Biologists Remind the Public Not to Touch Wildlife

AUSTIN- With more people enjoying the outdoors this spring season, you may start to notice more wildlife in your backyard, neighborhood, or surrounding areas. Species including birds, deer, and snakes are active this time of year, and their young often stray or appear to be abandoned. Texas Parks and Wildlife Department (TPWD) experts caution against lending a helping hand.

Animals that well-meaning citizens most often pick up are baby birds and deer fawns. However, it is essential to realize that many such human-animal encounters are unnecessary and can even be detrimental to the wildlife concerned.

The fawning deer season begins in early to mid-May. A newborn fawn’s mottled coat and mother’s care usually hide them from predators. As fawns mature, they shed these coats for a more adult color which causes them to catch the eye. A doe may leave her fawn for hours at a time while she is browsing for food. People may spot a fawn lying alone in tall grass or a brushy area during that time. Many people interfere with the fawn thinking that mom abandoned them. It is rarely the case.

Leave all young animals alone unless it is injured or orphaned. To be sure, spend time observing the wild animal from a distance to make that determination. Staying too close may deter the mother from returning. Interfering too soon may do more harm than good.

The same principles apply to young birds, who might be out of their nests but cannot fly. If the bird’s eyes are open, it has a coat of feathers and is hopping around; it is probably fine.

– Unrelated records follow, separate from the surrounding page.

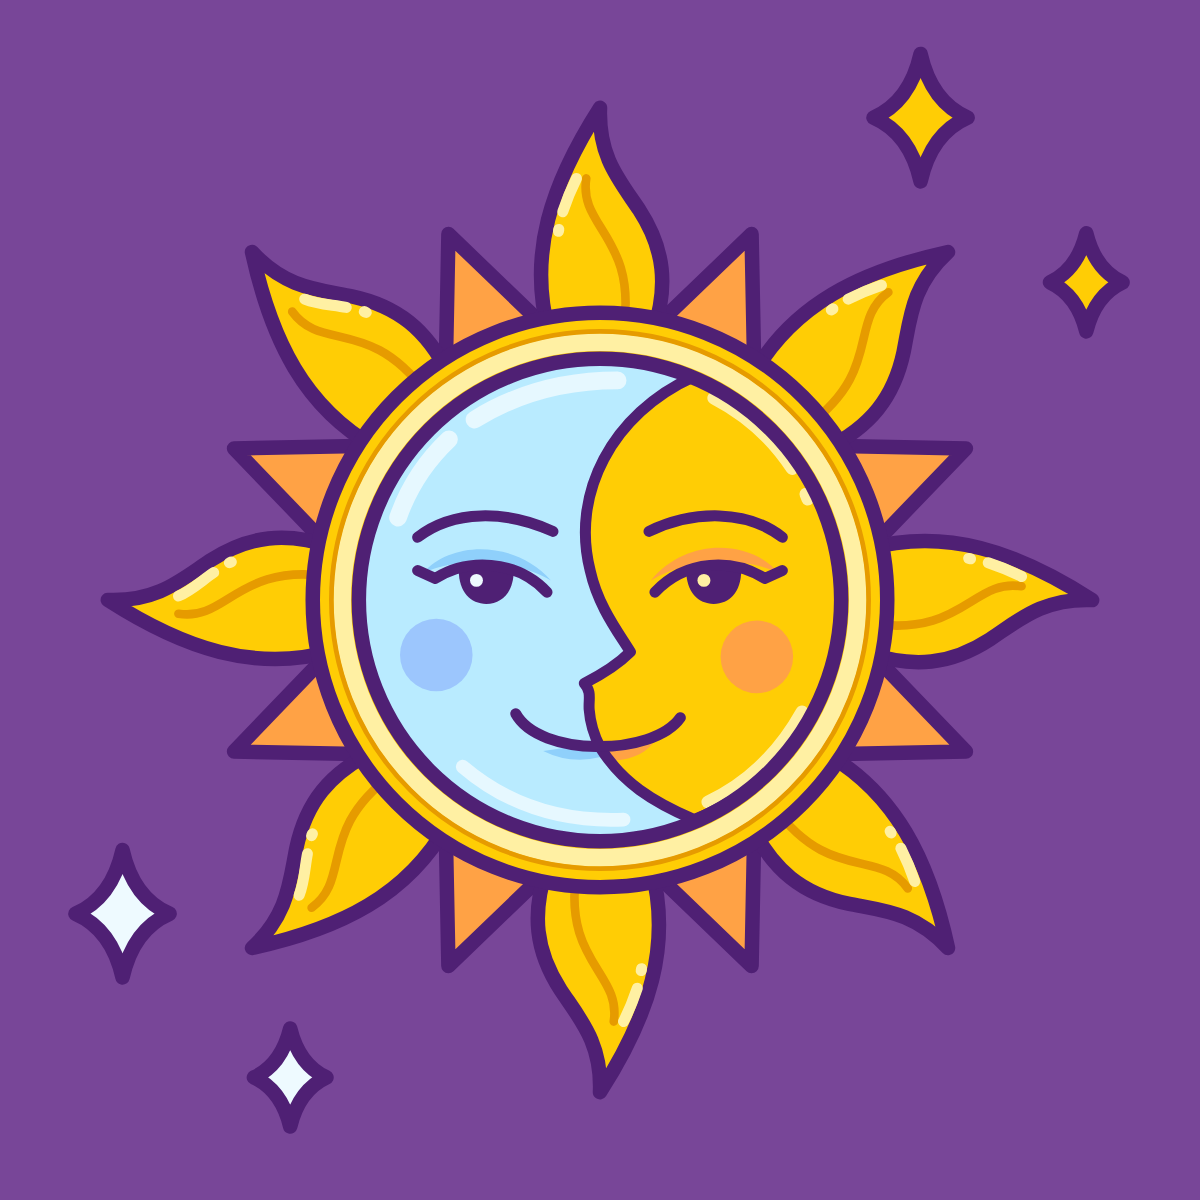
<!DOCTYPE html>
<html lang="en">
<head>
<meta charset="utf-8">
<title>Sun and Moon</title>
<style>
  :root {
    --night: #784698;
    --ink: #4f2074;
    --sun: #ffcd05;
    --sun-shade: #e69b00;
    --sun-light: #fff0a3;
    --amber: #ffa245;
    --moon: #b9ebff;
    --moon-shade: #8fd0fb;
    --moon-light: #e6f8ff;
    --moon-blush: #9cc6fd;
    --star-white: #eefaff;
  }
  html, body { margin: 0; width: 1200px; height: 1200px; overflow: hidden; background: var(--night); }
  .emblem { display: block; width: 1200px; height: 1200px; }
  .outlined { stroke: var(--ink); stroke-width: 7.4; stroke-linejoin: round; stroke-linecap: round; }
  .line { fill: none; stroke: var(--ink); stroke-width: 5.6; stroke-linecap: round; stroke-linejoin: round; }
  .glint { fill: none; stroke-linecap: round; stroke-linejoin: round; }
  .sun-fill { fill: var(--sun); }
  .amber-fill { fill: var(--amber); }
  .moon-fill { fill: var(--moon); }
  .star-fill { fill: var(--star-white); }
  .on-sun { stroke: var(--sun-light); }
  .on-moon { stroke: var(--moon-light); }
</style>
</head>
<body>
<svg class="emblem" viewBox="0 0 612 612" role="img" aria-label="Golden sun with a smiling face, half of it a pale blue moon, among four sparkles">
  <defs>
    <path id="spike" class="outlined amber-fill" d="M278 168 L306 104 L334 168 Z"/>
    <path id="flame-shape" d="M280 170 C269 130 281 94 306 55 C305 80 316 92 326 107 C339 127 341 146 333 170 Z"/>
    <clipPath id="flame-clip"><use href="#flame-shape"/></clipPath>
    <g id="flame">
      <use href="#flame-shape" class="sun-fill"/>
      <g clip-path="url(#flame-clip)">
        <path d="M299 91 C295 116 325 121 318 168" class="glint" stroke="var(--sun-shade)" stroke-width="4.4"/>
      </g>
      <use href="#flame-shape" class="outlined" fill="none"/>
    </g>
    <g id="glint-left" class="glint on-sun" stroke-width="5.6">
      <path d="M294 91 C291 97 289 102 287 108"/>
      <path d="M285 117 L284.8 118"/>
    </g>
    <g id="glint-right" class="glint on-sun" stroke-width="5.6">
      <path d="M308 91 C311 98 316 103 320 109"/>
      <path d="M325 117 L325.4 118"/>
    </g>
    <path id="sparkle-large" class="outlined" d="M0 -32.5 Q5.5 -8 24 0 Q5.5 8 0 32.5 Q-5.5 8 -24 0 Q-5.5 -8 0 -32.5 Z"/>
    <path id="sparkle-small" class="outlined" d="M0 -25 Q4.5 -6.500 18.500 0 Q4.500 6.500 0 25 Q-4.500 6.500 -18.500 0 Q-4.500 -6.500 0 -25 Z"/>
    <path id="sun-half" d="M354 192 C312 211 291 252 301 291 C305 309 315 322 321.500 332.500 C314 340 305 345 298 348.500 C302 353 300 357 300.500 362 C301 369 303 375 306 381 C317 399 333 409 354 418 A122 122 0 0 0 354 192 Z"/>
    <clipPath id="face-clip"><circle cx="306" cy="306" r="122.500"/></clipPath>
    <clipPath id="sun-clip"><use href="#sun-half"/></clipPath>
  </defs>

  <rect width="612" height="612" fill="var(--night)"/>

  <g id="spikes">
    <use href="#spike" transform="rotate(22.5 306 306)"/>
    <use href="#spike" transform="rotate(67.5 306 306)"/>
    <use href="#spike" transform="rotate(112.5 306 306)"/>
    <use href="#spike" transform="rotate(157.5 306 306)"/>
    <use href="#spike" transform="rotate(202.5 306 306)"/>
    <use href="#spike" transform="rotate(247.5 306 306)"/>
    <use href="#spike" transform="rotate(292.5 306 306)"/>
    <use href="#spike" transform="rotate(337.5 306 306)"/>
  </g>

  <g id="flames">
    <use href="#flame"/>
    <use href="#flame" transform="rotate(45 306 306)"/>
    <use href="#flame" transform="rotate(90 306 306)"/>
    <use href="#flame" transform="rotate(135 306 306)"/>
    <use href="#flame" transform="rotate(180 306 306)"/>
    <use href="#flame" transform="rotate(225 306 306)"/>
    <use href="#flame" transform="rotate(270 306 306)"/>
    <use href="#flame" transform="rotate(315 306 306)"/>
  </g>

  <g id="flame-glints">
    <use href="#glint-left"/>
    <use href="#glint-left" transform="rotate(45 306 306)"/>
    <use href="#glint-left" transform="rotate(90 306 306)"/>
    <use href="#glint-left" transform="rotate(135 306 306)"/>
    <use href="#glint-left" transform="rotate(180 306 306)"/>
    <use href="#glint-right" transform="rotate(225 306 306)"/>
    <use href="#glint-right" transform="rotate(270 306 306)"/>
    <use href="#glint-right" transform="rotate(315 306 306)"/>
  </g>

  <g id="ring">
    <circle cx="306" cy="306" r="146.500" class="outlined sun-fill"/>
    <circle cx="306" cy="306" r="131.500" fill="none" stroke="var(--sun-light)" stroke-width="9"/>
    <circle cx="306" cy="306" r="137" fill="none" stroke="var(--sun-shade)" stroke-width="2.400"/>
  </g>

  <g id="face">
    <circle cx="306" cy="306" r="122.500" class="moon-fill"/>

    <g id="moon-side" clip-path="url(#face-clip)">
      <path class="glint on-moon" stroke-width="9" d="M203 264 Q211 241 229 224"/>
      <path class="glint on-moon" stroke-width="9" d="M242 214 Q274 194 315 194"/>
      <path class="glint on-moon" stroke-width="7" d="M236 391 Q270 420 318 418"/>
      <path d="M216 292 C230 276 262 275 281 296 C262 285 235 284 216 292 Z" fill="var(--moon-shade)"/>
      <path d="M277 383 Q291 390 307 386 L304 379 Z" fill="var(--moon-shade)"/>
      <circle cx="222.500" cy="334" r="18.500" fill="var(--moon-blush)"/>
    </g>

    <g clip-path="url(#face-clip)">
      <use href="#sun-half" class="sun-fill"/>
      <g id="sun-side" clip-path="url(#sun-clip)">
        <path class="glint on-sun" stroke-width="6.500" d="M364 203 Q389 216 404 239"/>
        <path class="glint on-sun" stroke-width="6.500" d="M411 252 L412 254.500"/>
        <path class="glint on-sun" stroke-width="6.500" d="M361 409 Q391 395 409 363"/>
        <path d="M332 296 C350 274 382 275 397 292 C379 284 352 284 332 296 Z" fill="var(--amber)"/>
        <path d="M304 380 Q318 384 333 379 Q326 388 309 388 Z" fill="var(--amber)"/>
        <circle cx="386" cy="335" r="18.500" fill="var(--amber)"/>
      </g>
      <use href="#sun-half" class="line"/>
    </g>

    <g id="features">
      <path class="line" d="M213 274 C231 260 258 260 282 271"/>
      <path class="line" d="M331 271 C354 260 381 260 399 274"/>
      <g id="eye-moon">
        <path d="M234 291 Q249 286 262 291 C262 302 256 308 248 308 C240 308 234 302 234 291 Z" fill="var(--ink)"/>
        <path class="line" d="M213 291 L222 295 C238 285 263 285 279 302"/>
        <circle cx="243" cy="296" r="3.300" fill="var(--star-white)"/>
      </g>
      <g id="eye-sun">
        <path d="M350 291 Q364 286 378 291 C378 302 372 308 364 308 C356 308 350 302 350 291 Z" fill="var(--ink)"/>
        <path class="line" d="M399 291 L390 295 C374 285 350 285 334 302"/>
        <circle cx="359" cy="296" r="3.300" fill="var(--sun-light)"/>
      </g>
      <path class="line" d="M263 364 C275 386 333 386 347 366"/>
    </g>

    <circle cx="306" cy="306" r="123" class="outlined" fill="none"/>
  </g>

  <g id="sparkles">
    <use href="#sparkle-large" class="sun-fill" x="469.500" y="60"/>
    <use href="#sparkle-small" class="sun-fill" x="554" y="144"/>
    <use href="#sparkle-large" class="star-fill" x="62.500" y="466"/>
    <use href="#sparkle-small" class="star-fill" x="148" y="549.500"/>
  </g>
</svg>
</body>
</html>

Grounded fledglings will usually be up and flying within a few days.

If you determined that a wild animal is sick or injured, TPWD encourages citizens to contact a permitted wildlife rehabilitator. Please note that TPWD staff advise the public not to handle or attempt to transport injured, sick, or orphaned wildlife. Learn more about what to do upon encountering orphaned or injured wildlife and how to contact rehabilitators on the TPWD Wildlife Division website.